The teachings from yoga suggest that the student requires five attributes for optimal learning, these are interesting because they are:

  1. One-pointedness (which of course means staying on track in order to achieve the desired achievement)
  2. Closing down home (aha…this refers to not hankering after something else – not our current confinement!), although it does mean separation of some description. You can’t be focussed on where you are right here right now, if you’re constantly shifting your focus elsewhere.
  3. Conserving energy (for the important things – ie the studying for the student – and of course we have been given this exact opportunity at the moment, in order for us to prepare for some purposeful action forthwith…)
  4. Cleanliness (this infers discipline, appropriateness and a clearing and cleaning of old, stagnant energy, or ‘prana’)
  5. Sleep (the ultimate restorative, health-inducing, strength-producing practice).

These seem like foundational qualities to harness right now not only in order to be prepared for the next stage; but also so that we might work on – practise and work towards – being more resilient while we’re in this stage. Not least, as ‘this’ stage is actually the only stage that we’ll ever be in…(in the perpetetual ‘now’).

 

Preparedness and collectedness

Our physical and mental resilience is also linked to our emotional resilience. Preparedness in body and mind is necessary to appropriately ‘deal with’ any unexpected situations which arise and about which we (all) have emotional responses.

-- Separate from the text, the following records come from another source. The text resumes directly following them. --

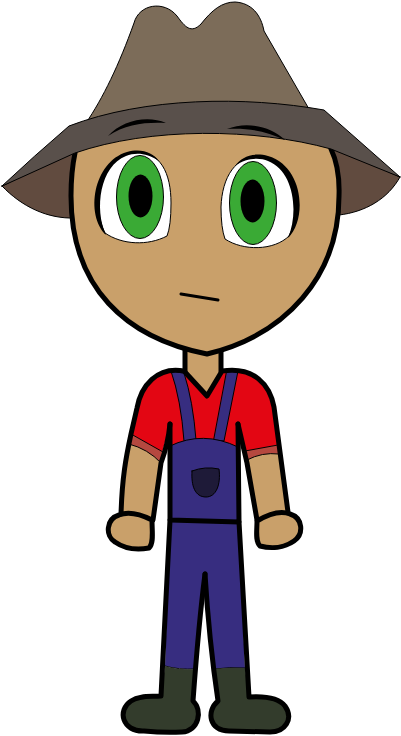
<!DOCTYPE html>
<html lang="en">
<head>
<meta charset="utf-8">
<title>Farmer character</title>
<style>
:root {
  --paper: #ffffff;
  --ink: #000000;
  --skin: #c9a06a;
  --hat: #7c6c59;
  --band: #59504b;
  --hat-under: #614b3f;
  --iris: #3aaa35;
  --shirt: #e30613;
  --cuff: #b5483f;
  --denim: #372d80;
  --pocket: #1e1a38;
  --boot: #333c2c;
}
html, body { margin: 0; background: var(--paper); overflow: hidden; }
svg { display: block; width: 401px; height: 736px; }
.bold, .fine { stroke: var(--ink); stroke-linecap: round; stroke-linejoin: round; }
.bold { stroke-width: 5; }
.fine { stroke-width: 1; }
.line { fill: none; }
.skin { fill: var(--skin); }
.shirt { fill: var(--shirt); }
.cuff { fill: var(--cuff); }
.denim { fill: var(--denim); }
.pocket { fill: var(--pocket); }
.boot { fill: var(--boot); }
.hat { fill: var(--hat); }
.band { fill: var(--band); }
.under { fill: var(--hat-under); }
.white { fill: var(--paper); }
.iris { fill: var(--iris); }
.ink { fill: var(--ink); }
</style>
</head>
<body>
<svg viewBox="0 0 401 736" role="img" aria-label="Cartoon farmer in a brown hat, red shirt and blue overalls">
  <g id="neck">
    <path class="skin" d="M185 342H221V371L207 396L185 371Z"/>
    <path class="bold line" d="M185 346V371M221 350V371"/>
  </g>

  <g id="arms">
    <path class="skin" d="M131 434L161 461L153 521L121 515C122 482 125 460 131 434Z"/>
    <path class="skin" d="M278 445L288 515L257 521L247 459Z"/>
  </g>

  <g id="shirt">
    <path class="shirt" d="M184 371C157 366 141 388 137 408L131 434L162 453L170 424V450H238V424L246 452L278 445L274 407C270 385 254 366 222 371L207 396Z"/>
    <path class="cuff fine" d="M131 434L163 452L161 463Q148 449 129 444Z"/>
    <path class="cuff fine" d="M245 451L278 445L279 454Q262 452 247 460Z"/>
  </g>

  <g id="trousers">
    <path class="denim" d="M170 520L239 522L245 669Q230 667 215 669L205 574L194 669Q179 670 165 666Z"/>
    <path class="fine line" d="M165 666Q179 670 195 669M214 669Q230 667 245 668"/>
  </g>

  <g id="boots">
    <path class="boot" d="M165 666Q179 670 195 669L193 701C203 710 199 731 182 732Q164 733 144 731C122 732 117 710 131 701C140 695 151 697 161 696Z"/>
    <path class="boot" d="M214 669Q230 667 245 668L249 697C264 696 278 697 285 706C294 719 285 732 270 732L229 731C209 731 206 711 218 701Z"/>
  </g>

  <g id="bib">
    <path class="denim fine" d="M171 371L184 373Q193 401 196 440L184 441Q181 400 171 371Z"/>
    <path class="denim fine" d="M227 371L238 371L224 441L214 440Z"/>
    <path class="denim" d="M170 446Q203 430 238 447V522L170 520Z"/>
    <path class="fine line" d="M170 446Q203 430 238 447"/>
    <path class="pocket fine" d="M192 471Q205 466 219 469C221 485 216 497 206 497C195 497 191 486 192 471Z"/>
  </g>

  <g id="body-outline" class="bold line">
    <path d="M121 515C122 478 126 457 131 434L137 408C141 386 157 366 184 371L207 396L222 371C254 366 270 385 274 407L288 512"/>
    <path d="M170 424Q168 444 161 463L153 520"/>
    <path d="M238 424L247 463L257 520"/>
    <path d="M170 424V520L239 522L238 424"/>
    <path d="M170 520L161 696C151 697 140 695 131 701C117 710 122 732 144 731Q164 733 182 732C199 731 203 710 193 701Q199 620 205 574"/>
    <path d="M239 522L249 697C264 696 278 697 285 706C294 719 285 732 270 732L229 731C209 731 206 711 218 701Q209 640 205 574"/>
  </g>

  <g id="hands">
    <path class="skin bold" d="M152 520C140 514 129 511 119 515C106 519 105 536 115 542C125 549 138 550 149 548C154 543 152 532 152 520Z"/>
    <path class="skin bold" d="M257 521C267 515 280 510 290 514C303 518 304 534 294 541C284 548 271 549 260 546C255 541 257 531 257 521Z"/>
  </g>

  <g id="hat-underside">
    <path class="under fine" d="M2 186L75 150V218C48 219 22 207 2 186Z"/>
    <path class="under fine" d="M400 177L331 146L339 215C365 212 388 199 400 177Z"/>
  </g>

  <g id="face">
    <path class="skin" d="M75 153Q71 172 71 196C71 288 126 338 207 354C286 335 339 276 339 196Q340 168 331 149L300 115H110Z"/>
    <path class="bold line" d="M75 153Q71 172 71 196C71 288 126 338 207 354C286 335 339 276 339 196Q340 168 331 149"/>
    <path class="line" d="M181 294L218 300" stroke="#000" stroke-width="3" stroke-linecap="round"/>
  </g>

  <g id="hat">
    <path class="hat fine" d="M86 123C103 98 119 65 134 23C139 4 164 0 177 16C185 27 191 34 201 24C212 10 222 2 235 2C252 3 261 15 264 31L309 109V125H86Z"/>
    <path class="band fine" d="M2 186Q34 156 69 126C145 97 245 96 324 110L400 177L331 149C255 128 150 127 75 153Z"/>
  </g>

  <g id="left-eye">
    <path class="white fine" d="M105 233C90 203 98 157 133 152C161 150 171 174 171 203Q171 226 167 236C148 246 122 245 105 233Z"/>
    <ellipse class="iris fine" cx="140" cy="197" rx="23.500" ry="41.500"/>
    <ellipse class="ink" cx="140.500" cy="196" rx="12" ry="21.500"/>
    <path class="ink" d="M106 235C85 215 93 162 127 152C142 148 153 153 159 161C147 153 136 152 126 156C100 166 94 209 106 235Z"/>
  </g>

  <g id="right-eye">
    <path class="white fine" d="M289 236C304 208 296 162 263 156C235 154 222 178 221 207Q221 228 225 239C243 251 274 251 289 236Z"/>
    <ellipse class="iris fine" cx="253" cy="203" rx="23.500" ry="41.500"/>
    <ellipse class="ink" cx="252.500" cy="201" rx="12" ry="21.500"/>
    <path class="ink" d="M288 238C308 218 303 166 268 156C253 152 241 157 235 166C246 158 259 157 268 161C294 171 299 212 288 238Z"/>
  </g>

  <g id="eyebrows" class="ink">
    <path d="M108 136C122 120 148 115 166 123C146 122 126 124 108 136Z"/>
    <path d="M227 129C246 121 271 126 285 140C266 131 249 128 227 129Z"/>
  </g>
</svg>
</body>
</html>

It’s about being able to come back to a grounded centre point, even if (when?) we momentarily get knocked off balance. Resilience is about how quickly we can resume our collectedness again.

Conversely our emotional resilience also has a role in enhancing our physical system and our immune system and being able to handle the perceived stresses that we meet in the physical world…

So where do we go to augment our resilience? Well, we can get on our mat. Back to yoga. It’s not the only space, but it’s a pretty good place that’s readily available.

And not just for the exercise – yes, that’s the physical strengthening part – but more to the point, there’s the idea of practise and discipline and persistence and longevity and coming back to and honing a space where we rejuvenate. When we take deliberate pauses between rounds of activity, in order to recover and to get stronger – and this is where yoga comes into its own. It’s where we can truly meet ourselves and sit with what we find there. Yoga’s lessons are manifold – it’s not just exercise, it’s not about the perfect posture and it’s not about the best yoga pants.

It’s about being willing to confront something within ourselves that we recognise we need to work on. It’s about us being the student of our own lives and being willing, open and prepared to study ourselves and our role in the world.

This is about honesty; it’s about shedding the layers of what we no longer need, and what’s not serving us, but getting in our way of our greatest potential from being realised as our experienced capacity, not only for us, but for all of us.

And for all of this, we will each need to build on our own resilience…

 

Photo by Lubo Minar